Hopefully, things will turn out OK, but smart business owners don’t hope.  They plan. If the worst case scenario does occur, then cash will be needed. If you’ve got plenty of reserves still, then good for you. But, if like most businesses, you have less than six months of operating capital, you’re going to need as much cash and cash availability as you can muster. So here is a loan program specifically designed for that purpose. By applying for the loan and then banking the cash and then managing it prudently, you can then have resources on hand for if things turn south. If you wait, those resources may not be as readily available for if things really do turn south.

Reason #2

One word: prepayment. The loan program doesn’t penalize you if you pay back the money early. So you don’t want to incur a lot of long-term debt? I get it. But how about entering into a short term arrangement where you’ve positioned yourself with cash and if you don’t need the cash you just pay it back, no harm no foul. 

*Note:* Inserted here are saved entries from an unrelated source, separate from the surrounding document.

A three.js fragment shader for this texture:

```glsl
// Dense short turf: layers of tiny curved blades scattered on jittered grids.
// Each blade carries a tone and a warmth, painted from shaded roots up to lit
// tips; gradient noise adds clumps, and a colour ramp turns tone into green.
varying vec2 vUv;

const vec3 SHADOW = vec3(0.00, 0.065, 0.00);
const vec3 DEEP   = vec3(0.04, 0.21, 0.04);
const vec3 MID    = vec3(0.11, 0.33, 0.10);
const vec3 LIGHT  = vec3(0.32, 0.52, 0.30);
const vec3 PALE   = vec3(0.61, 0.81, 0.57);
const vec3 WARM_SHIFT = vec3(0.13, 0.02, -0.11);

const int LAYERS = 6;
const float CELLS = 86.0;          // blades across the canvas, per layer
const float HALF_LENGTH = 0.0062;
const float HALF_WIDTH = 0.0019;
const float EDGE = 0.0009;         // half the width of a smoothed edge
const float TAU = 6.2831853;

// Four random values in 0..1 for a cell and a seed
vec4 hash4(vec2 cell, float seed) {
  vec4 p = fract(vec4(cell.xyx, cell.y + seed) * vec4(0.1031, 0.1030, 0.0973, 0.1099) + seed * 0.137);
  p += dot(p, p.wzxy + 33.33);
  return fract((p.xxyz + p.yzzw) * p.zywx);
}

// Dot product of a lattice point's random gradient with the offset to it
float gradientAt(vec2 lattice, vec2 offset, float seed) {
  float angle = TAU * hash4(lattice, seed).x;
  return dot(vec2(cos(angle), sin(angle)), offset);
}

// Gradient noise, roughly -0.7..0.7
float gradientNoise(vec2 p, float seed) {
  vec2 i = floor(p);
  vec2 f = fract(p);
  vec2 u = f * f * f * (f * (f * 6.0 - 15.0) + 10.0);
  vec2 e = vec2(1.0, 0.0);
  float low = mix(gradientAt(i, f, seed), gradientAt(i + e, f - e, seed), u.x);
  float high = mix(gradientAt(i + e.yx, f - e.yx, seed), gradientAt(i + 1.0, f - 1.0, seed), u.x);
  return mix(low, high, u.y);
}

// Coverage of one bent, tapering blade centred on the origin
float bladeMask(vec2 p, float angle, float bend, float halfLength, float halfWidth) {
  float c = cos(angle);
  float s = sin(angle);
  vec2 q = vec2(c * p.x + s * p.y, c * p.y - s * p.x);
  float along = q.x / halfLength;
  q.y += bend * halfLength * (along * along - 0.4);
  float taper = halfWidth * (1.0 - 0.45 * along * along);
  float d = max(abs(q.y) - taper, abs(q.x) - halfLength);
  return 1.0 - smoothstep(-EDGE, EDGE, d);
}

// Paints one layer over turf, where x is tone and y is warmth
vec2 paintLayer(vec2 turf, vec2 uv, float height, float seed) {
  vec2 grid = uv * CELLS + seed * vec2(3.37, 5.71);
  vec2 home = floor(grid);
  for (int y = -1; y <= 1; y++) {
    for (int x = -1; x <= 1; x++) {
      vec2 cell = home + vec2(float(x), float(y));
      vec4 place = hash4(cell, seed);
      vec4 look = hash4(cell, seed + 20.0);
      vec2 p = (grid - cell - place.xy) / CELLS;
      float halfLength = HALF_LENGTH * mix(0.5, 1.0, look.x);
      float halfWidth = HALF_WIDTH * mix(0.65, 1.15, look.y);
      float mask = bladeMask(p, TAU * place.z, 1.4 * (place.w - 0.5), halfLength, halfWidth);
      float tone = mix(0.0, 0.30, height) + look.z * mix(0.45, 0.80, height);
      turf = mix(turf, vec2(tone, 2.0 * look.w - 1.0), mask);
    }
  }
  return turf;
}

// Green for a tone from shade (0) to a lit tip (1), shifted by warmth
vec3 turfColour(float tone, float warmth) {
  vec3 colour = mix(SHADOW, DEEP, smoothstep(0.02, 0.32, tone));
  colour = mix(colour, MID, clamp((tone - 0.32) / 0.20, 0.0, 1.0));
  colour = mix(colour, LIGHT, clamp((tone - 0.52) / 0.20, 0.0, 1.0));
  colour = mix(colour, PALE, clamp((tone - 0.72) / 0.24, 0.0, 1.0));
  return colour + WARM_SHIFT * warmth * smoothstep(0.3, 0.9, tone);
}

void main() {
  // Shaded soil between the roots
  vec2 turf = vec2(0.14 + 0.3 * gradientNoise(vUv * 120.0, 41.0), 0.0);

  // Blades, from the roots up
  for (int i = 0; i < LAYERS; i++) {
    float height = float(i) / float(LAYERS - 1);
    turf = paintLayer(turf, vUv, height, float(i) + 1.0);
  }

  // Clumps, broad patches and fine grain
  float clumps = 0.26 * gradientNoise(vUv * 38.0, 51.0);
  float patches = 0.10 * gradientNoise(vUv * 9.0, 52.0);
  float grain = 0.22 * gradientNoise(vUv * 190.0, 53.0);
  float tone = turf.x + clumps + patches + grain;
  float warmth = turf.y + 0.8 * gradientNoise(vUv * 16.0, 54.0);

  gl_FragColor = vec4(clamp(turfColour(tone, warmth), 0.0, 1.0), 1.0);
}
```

The loan program certainly has many rules that would likely disqualify the majority of small businesses and mom and pops applying. But for the hundreds of thousands of businesses that would qualify, it’s an affordable – and readily available – source of capital that could be pivotal in helping you navigate the very unprecedented and uncertain next six months. So I say if you’ve got the ability, then get the money. Stick it in the bank and stare at it. If you don’t need it, then just give it back. But boy, if you do need it you’ll be really happy that it’s there.